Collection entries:
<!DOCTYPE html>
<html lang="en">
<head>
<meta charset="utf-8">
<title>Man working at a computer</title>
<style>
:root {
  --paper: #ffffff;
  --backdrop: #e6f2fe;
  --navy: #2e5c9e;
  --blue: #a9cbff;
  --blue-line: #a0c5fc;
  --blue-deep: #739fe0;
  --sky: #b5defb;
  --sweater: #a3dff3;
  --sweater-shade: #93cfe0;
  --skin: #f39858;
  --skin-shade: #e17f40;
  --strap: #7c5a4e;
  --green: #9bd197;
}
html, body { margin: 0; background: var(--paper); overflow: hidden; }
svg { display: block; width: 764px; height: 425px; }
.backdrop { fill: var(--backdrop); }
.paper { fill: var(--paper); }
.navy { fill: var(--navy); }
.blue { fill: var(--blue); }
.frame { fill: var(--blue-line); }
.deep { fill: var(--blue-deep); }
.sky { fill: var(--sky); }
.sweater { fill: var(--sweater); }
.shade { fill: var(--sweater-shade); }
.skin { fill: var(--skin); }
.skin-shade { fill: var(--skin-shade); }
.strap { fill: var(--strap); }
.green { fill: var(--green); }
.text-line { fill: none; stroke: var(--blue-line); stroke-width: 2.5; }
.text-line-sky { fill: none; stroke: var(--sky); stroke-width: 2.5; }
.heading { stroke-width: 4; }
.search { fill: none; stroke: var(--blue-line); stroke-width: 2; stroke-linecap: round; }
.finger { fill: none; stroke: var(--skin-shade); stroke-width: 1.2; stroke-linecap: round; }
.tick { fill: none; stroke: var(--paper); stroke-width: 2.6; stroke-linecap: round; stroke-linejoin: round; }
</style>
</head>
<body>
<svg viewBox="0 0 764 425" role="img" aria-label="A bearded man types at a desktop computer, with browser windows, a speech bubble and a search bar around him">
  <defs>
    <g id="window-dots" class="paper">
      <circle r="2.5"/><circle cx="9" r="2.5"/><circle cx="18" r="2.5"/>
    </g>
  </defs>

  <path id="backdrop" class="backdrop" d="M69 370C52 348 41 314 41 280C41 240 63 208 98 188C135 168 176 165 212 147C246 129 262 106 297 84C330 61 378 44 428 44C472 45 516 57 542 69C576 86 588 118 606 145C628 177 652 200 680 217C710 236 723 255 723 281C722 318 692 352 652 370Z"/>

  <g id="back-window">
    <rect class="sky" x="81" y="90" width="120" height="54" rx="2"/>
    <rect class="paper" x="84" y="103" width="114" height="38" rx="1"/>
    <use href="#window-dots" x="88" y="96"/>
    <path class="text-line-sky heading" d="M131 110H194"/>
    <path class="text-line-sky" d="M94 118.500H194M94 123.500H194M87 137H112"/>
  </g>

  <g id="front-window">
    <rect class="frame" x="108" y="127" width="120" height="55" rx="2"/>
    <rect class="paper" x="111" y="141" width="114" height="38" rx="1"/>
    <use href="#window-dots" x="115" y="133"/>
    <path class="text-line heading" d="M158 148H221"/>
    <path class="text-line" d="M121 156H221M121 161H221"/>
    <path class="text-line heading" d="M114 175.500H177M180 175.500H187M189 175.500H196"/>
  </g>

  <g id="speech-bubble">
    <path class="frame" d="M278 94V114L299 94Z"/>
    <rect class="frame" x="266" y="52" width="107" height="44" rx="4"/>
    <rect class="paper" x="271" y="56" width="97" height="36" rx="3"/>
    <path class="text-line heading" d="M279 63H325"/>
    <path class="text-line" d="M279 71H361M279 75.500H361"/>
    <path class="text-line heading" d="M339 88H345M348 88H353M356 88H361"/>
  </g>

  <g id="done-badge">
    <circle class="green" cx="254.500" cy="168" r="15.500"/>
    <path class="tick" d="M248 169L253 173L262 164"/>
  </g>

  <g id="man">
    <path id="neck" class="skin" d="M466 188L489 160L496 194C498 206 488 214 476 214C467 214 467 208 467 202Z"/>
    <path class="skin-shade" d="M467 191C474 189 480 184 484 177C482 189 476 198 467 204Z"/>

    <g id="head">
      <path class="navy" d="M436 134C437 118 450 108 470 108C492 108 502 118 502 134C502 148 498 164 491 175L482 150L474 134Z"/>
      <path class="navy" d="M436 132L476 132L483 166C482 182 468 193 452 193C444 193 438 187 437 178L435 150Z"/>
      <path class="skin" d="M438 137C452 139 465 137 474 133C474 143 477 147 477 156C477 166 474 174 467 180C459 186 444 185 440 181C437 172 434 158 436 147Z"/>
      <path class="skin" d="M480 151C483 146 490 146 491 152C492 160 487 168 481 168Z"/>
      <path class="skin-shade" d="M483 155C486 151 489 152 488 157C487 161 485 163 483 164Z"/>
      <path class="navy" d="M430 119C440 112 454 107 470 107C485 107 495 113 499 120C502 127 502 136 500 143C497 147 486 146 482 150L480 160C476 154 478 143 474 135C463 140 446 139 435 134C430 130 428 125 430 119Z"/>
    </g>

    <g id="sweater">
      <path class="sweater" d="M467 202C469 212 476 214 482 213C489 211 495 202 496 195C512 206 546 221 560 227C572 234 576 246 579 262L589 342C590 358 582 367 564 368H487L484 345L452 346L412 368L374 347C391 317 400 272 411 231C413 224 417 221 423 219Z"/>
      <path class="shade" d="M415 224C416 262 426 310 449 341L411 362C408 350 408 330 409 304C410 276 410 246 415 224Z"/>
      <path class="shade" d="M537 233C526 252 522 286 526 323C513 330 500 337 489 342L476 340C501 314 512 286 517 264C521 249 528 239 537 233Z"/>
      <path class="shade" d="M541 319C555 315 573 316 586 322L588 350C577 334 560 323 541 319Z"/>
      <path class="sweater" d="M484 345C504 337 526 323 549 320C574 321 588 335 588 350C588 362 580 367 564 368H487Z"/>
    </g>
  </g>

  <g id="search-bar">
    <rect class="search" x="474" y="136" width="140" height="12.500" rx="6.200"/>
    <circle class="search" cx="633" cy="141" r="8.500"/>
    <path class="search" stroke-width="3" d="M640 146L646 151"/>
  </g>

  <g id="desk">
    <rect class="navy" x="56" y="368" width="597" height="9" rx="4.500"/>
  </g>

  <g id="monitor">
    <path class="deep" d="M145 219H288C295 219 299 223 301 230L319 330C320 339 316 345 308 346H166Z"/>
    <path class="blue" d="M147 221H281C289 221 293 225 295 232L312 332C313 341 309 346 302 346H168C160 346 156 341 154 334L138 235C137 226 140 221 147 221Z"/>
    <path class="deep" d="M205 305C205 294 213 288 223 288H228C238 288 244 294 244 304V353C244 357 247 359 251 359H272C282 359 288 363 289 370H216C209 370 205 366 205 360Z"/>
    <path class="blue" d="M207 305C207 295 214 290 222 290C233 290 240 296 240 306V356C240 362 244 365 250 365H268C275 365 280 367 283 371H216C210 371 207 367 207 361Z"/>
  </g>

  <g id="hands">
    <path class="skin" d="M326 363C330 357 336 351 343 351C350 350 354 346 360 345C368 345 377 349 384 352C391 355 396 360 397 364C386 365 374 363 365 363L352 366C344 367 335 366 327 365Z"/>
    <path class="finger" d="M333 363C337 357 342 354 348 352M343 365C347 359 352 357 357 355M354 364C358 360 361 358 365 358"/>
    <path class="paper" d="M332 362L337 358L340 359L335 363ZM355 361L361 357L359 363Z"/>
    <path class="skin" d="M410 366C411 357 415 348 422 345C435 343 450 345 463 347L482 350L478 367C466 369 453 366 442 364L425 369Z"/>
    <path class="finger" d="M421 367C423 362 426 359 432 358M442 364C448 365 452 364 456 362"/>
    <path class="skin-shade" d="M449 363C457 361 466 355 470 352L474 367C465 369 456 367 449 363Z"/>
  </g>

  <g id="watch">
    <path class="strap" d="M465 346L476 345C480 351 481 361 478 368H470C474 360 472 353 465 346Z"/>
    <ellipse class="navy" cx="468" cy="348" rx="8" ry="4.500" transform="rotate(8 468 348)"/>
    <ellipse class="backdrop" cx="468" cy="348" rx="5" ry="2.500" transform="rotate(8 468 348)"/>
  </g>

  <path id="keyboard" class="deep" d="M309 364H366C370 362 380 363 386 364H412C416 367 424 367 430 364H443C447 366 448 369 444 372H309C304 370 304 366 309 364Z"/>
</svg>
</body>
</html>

**Exercise**. Go through the data above and copy each line that holds the word "finger".

**Answer to this task**.
.finger { fill: none; stroke: var(--skin-shade); stroke-width: 1.2; stroke-linecap: round; }
    <path class="finger" d="M333 363C337 357 342 354 348 352M343 365C347 359 352 357 357 355M354 364C358 360 361 358 365 358"/>
    <path class="finger" d="M421 367C423 362 426 359 432 358M442 364C448 365 452 364 456 362"/>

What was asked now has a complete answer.